(Collected data)

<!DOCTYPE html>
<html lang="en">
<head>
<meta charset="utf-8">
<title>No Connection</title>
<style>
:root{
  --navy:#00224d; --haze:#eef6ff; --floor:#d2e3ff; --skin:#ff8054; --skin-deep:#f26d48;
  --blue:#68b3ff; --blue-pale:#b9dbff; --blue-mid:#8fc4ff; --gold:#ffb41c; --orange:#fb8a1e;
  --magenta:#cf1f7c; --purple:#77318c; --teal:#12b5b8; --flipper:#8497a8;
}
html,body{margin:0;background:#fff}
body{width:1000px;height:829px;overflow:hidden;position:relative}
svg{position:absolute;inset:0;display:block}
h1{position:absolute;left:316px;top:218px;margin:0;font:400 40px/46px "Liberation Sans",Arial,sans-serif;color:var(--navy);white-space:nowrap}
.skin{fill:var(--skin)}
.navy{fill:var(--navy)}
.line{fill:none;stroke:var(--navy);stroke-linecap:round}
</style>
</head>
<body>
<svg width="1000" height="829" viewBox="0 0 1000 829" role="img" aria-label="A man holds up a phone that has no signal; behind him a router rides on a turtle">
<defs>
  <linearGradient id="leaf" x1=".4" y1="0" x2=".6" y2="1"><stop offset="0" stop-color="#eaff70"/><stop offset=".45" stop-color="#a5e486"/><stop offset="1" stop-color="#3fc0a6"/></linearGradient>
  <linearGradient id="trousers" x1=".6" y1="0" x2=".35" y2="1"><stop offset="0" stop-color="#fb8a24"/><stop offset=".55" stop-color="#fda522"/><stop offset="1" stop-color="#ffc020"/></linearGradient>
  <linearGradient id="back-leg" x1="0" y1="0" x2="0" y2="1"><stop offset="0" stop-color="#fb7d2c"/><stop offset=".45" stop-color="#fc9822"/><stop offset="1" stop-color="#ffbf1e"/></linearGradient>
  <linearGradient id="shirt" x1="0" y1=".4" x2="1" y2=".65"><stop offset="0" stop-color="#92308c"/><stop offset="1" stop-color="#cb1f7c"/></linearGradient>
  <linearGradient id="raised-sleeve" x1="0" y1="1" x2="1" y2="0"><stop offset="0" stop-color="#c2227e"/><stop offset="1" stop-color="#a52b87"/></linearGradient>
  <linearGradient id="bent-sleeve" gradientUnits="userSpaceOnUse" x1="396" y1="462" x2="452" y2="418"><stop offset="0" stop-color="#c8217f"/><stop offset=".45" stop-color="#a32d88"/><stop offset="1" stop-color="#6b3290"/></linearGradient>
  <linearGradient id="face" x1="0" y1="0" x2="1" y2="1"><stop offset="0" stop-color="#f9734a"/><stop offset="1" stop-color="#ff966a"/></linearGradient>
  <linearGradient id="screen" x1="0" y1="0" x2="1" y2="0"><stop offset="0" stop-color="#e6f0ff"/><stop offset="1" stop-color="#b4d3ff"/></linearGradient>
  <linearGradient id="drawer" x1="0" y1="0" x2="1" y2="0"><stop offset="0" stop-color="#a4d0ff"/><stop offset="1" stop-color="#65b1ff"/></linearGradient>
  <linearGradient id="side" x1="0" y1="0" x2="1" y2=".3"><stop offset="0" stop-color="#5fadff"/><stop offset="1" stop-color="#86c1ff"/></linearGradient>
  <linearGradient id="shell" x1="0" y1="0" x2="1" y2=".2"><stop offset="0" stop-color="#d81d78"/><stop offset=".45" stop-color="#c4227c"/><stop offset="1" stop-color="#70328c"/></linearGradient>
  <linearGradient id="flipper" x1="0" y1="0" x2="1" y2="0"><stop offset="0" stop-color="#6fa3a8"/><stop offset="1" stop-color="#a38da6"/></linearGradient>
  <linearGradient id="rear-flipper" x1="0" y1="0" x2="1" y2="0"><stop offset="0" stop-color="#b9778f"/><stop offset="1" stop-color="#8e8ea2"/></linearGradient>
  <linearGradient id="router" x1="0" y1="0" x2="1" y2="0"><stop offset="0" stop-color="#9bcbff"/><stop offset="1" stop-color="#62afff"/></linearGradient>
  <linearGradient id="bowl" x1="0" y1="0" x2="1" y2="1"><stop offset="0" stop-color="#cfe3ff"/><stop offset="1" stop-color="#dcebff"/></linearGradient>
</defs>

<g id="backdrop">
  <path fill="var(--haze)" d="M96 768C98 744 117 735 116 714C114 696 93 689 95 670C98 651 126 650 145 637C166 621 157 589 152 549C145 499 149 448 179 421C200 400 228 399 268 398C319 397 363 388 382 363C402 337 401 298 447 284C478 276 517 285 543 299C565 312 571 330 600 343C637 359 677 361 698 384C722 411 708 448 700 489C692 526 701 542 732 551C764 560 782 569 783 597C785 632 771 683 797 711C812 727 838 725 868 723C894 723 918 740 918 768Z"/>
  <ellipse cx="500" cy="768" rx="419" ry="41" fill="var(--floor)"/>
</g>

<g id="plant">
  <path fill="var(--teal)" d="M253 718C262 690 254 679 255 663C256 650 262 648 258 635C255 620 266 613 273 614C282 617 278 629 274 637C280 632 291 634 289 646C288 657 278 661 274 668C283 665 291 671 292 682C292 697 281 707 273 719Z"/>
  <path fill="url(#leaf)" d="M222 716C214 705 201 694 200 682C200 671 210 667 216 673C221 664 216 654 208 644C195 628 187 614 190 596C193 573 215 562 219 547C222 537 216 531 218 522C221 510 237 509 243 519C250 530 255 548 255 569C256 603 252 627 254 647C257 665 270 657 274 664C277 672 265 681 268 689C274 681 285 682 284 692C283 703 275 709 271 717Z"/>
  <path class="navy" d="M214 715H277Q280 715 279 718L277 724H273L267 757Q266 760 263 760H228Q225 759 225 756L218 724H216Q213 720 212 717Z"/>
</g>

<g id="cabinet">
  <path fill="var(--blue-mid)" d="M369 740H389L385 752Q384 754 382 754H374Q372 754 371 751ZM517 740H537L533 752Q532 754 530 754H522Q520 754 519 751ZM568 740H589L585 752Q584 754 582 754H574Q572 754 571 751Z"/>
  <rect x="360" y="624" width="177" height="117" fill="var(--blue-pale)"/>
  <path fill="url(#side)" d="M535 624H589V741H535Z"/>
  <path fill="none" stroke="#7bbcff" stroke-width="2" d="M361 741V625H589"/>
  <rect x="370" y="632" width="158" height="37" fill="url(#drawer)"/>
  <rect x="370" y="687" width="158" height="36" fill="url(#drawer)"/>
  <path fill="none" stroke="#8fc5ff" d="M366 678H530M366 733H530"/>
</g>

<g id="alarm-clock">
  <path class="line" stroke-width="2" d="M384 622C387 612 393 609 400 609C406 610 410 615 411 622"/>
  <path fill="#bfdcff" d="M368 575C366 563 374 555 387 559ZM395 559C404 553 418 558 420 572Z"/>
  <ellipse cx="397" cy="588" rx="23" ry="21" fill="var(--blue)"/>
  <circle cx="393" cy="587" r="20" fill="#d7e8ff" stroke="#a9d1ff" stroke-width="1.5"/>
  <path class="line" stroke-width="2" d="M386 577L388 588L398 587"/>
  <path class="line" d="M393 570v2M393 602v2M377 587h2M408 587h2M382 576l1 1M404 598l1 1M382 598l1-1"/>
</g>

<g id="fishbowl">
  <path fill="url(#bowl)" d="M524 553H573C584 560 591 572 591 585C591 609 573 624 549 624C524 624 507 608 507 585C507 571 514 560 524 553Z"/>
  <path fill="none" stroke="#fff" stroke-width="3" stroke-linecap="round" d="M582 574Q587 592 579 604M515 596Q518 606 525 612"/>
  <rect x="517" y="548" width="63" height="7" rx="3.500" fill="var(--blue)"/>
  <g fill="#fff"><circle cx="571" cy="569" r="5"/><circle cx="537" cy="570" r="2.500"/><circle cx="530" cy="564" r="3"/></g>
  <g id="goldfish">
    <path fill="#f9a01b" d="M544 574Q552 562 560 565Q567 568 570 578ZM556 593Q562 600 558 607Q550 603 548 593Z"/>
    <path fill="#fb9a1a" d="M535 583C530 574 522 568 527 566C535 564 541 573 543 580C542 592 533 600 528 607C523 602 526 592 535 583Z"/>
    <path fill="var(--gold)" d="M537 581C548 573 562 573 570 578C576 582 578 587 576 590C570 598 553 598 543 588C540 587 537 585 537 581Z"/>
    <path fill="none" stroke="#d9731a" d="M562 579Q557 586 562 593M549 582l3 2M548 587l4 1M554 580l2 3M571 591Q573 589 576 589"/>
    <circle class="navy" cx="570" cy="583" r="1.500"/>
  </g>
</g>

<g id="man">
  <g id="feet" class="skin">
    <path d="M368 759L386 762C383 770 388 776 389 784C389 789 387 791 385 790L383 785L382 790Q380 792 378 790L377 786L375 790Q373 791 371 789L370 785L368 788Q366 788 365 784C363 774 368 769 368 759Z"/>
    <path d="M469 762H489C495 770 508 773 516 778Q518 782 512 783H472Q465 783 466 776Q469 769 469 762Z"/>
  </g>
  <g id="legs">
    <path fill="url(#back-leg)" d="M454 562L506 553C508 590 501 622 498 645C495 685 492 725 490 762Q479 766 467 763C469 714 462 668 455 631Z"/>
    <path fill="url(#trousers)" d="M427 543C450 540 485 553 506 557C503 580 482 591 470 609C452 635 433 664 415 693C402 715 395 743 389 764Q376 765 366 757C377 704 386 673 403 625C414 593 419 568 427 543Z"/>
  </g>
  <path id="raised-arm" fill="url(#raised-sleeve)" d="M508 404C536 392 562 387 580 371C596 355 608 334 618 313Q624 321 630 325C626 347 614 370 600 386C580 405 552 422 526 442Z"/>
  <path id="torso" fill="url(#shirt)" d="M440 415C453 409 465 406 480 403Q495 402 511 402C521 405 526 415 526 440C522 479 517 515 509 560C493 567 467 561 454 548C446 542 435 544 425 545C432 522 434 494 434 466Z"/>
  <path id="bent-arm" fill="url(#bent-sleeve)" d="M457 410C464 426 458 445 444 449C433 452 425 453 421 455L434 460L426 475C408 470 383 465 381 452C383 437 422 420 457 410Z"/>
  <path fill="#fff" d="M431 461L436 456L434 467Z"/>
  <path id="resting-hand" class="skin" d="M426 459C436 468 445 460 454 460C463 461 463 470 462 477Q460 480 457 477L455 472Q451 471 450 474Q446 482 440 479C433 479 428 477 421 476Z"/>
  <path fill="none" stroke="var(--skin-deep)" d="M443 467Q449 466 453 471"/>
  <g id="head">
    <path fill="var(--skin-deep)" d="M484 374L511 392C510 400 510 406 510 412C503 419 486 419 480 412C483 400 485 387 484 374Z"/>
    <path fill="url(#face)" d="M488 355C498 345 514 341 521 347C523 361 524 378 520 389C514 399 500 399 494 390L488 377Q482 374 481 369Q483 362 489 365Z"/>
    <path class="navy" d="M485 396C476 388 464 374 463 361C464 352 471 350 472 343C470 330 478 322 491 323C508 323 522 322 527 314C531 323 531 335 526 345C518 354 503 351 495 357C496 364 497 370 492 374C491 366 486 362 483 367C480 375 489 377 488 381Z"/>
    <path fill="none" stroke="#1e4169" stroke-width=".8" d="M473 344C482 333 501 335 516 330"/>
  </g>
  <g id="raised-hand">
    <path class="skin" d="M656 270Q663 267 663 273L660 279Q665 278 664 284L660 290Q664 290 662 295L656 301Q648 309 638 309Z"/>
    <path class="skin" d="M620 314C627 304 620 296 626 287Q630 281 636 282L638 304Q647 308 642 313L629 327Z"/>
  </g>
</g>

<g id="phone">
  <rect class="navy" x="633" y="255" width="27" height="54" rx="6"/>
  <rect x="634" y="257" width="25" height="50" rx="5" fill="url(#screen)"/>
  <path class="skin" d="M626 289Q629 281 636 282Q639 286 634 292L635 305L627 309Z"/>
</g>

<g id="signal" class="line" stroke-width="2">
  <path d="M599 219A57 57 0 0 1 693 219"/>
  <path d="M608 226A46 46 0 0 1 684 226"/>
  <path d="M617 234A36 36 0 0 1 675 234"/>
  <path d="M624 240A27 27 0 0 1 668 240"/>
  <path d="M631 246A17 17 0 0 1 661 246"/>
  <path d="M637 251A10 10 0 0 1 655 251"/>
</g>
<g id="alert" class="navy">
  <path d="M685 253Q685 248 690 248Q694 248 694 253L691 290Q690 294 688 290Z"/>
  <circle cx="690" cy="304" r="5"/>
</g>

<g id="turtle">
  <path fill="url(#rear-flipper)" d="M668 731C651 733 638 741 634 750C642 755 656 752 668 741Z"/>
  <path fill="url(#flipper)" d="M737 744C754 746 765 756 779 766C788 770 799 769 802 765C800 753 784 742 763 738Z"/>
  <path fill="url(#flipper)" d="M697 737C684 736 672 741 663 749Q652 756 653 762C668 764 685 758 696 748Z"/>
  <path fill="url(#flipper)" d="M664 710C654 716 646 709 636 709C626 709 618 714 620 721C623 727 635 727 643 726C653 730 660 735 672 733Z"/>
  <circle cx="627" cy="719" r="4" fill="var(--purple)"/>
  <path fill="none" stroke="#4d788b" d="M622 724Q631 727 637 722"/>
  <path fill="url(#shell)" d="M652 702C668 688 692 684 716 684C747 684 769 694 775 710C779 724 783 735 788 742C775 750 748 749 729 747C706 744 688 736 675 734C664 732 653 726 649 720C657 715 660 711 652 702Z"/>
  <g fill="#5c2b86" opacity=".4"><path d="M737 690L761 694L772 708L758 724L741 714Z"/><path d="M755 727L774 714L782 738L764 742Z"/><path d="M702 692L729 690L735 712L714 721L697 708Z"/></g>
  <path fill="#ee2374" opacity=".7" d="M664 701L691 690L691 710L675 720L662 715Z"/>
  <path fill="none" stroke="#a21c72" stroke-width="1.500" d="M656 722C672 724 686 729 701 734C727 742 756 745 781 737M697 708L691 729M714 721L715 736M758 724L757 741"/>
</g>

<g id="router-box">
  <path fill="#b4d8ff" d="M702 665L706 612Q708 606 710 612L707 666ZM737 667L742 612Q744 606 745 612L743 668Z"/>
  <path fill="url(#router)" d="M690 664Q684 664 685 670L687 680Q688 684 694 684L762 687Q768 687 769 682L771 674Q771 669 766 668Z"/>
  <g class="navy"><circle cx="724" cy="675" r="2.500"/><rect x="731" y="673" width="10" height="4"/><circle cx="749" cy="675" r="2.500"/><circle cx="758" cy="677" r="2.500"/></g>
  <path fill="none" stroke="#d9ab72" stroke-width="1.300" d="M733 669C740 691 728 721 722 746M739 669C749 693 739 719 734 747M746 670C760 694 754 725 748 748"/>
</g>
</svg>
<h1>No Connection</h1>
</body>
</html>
==
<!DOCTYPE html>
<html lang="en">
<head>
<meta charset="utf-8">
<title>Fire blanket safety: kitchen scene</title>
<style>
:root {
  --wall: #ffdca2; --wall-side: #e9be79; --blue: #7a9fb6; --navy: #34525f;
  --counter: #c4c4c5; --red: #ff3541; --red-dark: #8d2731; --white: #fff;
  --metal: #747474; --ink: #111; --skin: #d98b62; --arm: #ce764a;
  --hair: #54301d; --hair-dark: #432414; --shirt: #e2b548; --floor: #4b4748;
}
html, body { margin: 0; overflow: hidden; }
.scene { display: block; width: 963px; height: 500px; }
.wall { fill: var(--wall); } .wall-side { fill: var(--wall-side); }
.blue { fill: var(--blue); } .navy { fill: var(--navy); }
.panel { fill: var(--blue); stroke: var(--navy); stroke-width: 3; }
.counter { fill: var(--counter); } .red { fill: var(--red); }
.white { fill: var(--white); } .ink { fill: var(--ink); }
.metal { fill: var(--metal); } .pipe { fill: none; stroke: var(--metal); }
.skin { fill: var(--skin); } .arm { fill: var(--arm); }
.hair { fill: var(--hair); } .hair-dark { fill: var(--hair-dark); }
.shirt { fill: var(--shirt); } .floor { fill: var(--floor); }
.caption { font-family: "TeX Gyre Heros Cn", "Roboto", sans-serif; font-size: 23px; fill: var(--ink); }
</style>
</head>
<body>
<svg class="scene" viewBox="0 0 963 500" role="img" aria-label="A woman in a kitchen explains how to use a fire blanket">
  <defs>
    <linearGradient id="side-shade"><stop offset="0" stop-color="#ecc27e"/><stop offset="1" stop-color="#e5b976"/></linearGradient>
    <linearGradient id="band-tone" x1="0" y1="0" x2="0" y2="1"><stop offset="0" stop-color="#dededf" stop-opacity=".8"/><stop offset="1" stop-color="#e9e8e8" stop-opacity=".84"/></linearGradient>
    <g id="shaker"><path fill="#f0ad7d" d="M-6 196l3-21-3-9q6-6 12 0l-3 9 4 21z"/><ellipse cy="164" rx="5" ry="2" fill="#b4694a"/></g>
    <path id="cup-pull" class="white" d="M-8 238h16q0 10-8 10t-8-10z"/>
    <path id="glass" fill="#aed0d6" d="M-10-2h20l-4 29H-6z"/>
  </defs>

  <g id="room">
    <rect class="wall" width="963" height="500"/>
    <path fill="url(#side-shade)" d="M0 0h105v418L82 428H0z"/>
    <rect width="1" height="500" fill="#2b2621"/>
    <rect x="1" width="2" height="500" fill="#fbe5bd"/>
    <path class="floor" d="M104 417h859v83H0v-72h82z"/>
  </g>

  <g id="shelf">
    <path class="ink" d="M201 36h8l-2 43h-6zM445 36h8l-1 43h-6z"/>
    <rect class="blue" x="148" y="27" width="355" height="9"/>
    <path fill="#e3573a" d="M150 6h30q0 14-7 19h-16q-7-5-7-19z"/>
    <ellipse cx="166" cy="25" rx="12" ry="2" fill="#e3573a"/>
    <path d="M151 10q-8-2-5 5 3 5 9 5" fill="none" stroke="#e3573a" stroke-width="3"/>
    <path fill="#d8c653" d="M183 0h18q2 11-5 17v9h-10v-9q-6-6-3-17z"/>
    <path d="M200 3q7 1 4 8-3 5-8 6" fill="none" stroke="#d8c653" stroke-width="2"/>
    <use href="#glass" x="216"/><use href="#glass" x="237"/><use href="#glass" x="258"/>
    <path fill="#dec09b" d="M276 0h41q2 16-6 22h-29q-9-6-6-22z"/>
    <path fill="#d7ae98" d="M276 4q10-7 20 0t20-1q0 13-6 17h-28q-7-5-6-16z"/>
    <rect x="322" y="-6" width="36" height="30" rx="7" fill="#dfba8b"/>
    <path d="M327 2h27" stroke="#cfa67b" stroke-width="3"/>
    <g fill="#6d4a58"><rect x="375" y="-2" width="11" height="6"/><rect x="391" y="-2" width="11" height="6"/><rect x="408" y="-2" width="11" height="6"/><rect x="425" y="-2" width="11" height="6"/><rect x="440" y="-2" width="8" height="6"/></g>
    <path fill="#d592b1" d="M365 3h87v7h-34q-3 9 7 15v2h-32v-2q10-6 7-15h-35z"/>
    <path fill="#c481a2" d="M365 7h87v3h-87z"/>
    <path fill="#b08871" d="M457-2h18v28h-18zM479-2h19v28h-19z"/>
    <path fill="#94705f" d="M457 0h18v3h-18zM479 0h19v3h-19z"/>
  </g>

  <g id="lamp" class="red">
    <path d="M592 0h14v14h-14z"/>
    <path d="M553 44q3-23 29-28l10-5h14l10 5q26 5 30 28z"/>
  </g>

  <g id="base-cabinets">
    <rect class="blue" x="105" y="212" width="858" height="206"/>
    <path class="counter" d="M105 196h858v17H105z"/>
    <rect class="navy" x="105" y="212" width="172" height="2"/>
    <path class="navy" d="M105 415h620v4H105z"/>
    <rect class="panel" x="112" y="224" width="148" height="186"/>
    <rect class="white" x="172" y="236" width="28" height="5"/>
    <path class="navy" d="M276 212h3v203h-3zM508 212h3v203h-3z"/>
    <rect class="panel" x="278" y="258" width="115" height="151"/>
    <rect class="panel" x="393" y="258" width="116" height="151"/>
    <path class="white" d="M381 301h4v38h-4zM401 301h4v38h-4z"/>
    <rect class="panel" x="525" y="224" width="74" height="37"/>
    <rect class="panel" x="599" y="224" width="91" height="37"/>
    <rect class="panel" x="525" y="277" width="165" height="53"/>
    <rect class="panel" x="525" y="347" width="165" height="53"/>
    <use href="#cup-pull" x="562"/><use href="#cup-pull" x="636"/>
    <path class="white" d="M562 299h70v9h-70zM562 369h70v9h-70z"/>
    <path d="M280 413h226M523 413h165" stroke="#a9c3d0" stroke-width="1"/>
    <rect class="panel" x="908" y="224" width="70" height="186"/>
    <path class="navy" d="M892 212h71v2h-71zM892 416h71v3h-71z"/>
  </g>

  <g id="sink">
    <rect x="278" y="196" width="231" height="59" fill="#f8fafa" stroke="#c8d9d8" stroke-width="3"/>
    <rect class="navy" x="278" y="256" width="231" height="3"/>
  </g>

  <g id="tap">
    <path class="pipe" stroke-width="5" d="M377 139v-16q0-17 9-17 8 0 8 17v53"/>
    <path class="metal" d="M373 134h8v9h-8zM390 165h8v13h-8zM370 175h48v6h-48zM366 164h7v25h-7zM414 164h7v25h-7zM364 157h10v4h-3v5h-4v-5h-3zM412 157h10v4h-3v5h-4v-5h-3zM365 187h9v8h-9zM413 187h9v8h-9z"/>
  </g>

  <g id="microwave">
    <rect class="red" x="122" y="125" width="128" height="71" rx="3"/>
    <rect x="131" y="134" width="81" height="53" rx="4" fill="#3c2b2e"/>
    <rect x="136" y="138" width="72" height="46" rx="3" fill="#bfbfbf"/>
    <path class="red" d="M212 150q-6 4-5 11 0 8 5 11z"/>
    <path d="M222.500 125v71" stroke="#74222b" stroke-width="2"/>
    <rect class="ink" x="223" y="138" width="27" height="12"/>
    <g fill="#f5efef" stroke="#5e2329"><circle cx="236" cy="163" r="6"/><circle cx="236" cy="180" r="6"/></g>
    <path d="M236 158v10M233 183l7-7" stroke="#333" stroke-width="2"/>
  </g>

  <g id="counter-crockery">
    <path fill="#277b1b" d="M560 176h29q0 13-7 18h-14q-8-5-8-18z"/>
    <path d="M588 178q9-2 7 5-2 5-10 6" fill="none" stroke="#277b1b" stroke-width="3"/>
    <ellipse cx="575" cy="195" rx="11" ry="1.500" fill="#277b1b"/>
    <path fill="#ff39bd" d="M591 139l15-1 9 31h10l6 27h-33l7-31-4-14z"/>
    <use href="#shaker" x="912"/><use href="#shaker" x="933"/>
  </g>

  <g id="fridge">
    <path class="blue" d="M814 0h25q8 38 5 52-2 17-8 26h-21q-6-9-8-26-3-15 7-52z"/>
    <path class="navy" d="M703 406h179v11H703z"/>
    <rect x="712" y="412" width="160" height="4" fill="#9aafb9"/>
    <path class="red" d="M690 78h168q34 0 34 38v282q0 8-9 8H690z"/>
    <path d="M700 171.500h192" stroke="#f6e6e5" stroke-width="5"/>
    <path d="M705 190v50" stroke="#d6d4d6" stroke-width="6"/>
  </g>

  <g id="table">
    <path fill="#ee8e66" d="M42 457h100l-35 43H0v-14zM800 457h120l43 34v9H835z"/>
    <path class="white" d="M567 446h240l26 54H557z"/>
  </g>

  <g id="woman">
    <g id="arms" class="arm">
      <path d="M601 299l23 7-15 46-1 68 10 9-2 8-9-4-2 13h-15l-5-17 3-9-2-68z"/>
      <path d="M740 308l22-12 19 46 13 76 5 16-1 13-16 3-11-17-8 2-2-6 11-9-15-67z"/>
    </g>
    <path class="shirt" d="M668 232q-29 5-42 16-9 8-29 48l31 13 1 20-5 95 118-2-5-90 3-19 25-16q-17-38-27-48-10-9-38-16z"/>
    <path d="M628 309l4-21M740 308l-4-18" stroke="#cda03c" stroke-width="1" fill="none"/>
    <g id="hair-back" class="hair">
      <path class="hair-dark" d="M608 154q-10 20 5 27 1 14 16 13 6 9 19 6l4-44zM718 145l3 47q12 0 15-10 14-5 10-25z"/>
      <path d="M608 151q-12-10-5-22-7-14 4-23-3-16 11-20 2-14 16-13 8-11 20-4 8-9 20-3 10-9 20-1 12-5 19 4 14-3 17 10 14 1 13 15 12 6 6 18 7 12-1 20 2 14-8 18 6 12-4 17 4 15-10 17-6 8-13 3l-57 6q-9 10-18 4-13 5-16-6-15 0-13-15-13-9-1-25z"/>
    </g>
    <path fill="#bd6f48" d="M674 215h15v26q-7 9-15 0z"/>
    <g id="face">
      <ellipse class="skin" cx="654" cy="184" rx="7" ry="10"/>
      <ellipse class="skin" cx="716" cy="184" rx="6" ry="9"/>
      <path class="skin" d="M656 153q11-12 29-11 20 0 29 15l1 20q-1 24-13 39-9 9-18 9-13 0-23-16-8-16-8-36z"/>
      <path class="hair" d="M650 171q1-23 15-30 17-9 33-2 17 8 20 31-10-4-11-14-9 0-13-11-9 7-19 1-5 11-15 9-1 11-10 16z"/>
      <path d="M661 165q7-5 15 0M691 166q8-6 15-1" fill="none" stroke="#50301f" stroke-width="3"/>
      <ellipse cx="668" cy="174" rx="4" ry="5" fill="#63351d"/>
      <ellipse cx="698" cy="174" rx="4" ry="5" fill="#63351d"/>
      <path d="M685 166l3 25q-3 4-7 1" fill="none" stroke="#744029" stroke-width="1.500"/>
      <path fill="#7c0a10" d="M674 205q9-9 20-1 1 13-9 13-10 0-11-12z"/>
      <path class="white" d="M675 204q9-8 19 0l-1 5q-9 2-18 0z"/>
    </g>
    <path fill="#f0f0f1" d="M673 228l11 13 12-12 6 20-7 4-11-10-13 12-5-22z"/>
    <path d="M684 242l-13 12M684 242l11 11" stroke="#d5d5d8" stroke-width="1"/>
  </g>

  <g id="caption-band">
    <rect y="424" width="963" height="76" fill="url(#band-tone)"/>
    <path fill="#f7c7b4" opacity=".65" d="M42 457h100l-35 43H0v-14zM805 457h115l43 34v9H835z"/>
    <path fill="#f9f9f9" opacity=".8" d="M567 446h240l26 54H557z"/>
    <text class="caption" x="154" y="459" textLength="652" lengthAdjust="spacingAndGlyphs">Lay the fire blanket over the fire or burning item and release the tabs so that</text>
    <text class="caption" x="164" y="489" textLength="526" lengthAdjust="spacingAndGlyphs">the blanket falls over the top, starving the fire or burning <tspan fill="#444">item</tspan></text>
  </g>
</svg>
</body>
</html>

ASSIGNMENT
Copy out each line of the data containing the string "href".

EXPECTED OUTPUT
    <use href="#glass" x="216"/><use href="#glass" x="237"/><use href="#glass" x="258"/>
    <use href="#cup-pull" x="562"/><use href="#cup-pull" x="636"/>
    <use href="#shaker" x="912"/><use href="#shaker" x="933"/>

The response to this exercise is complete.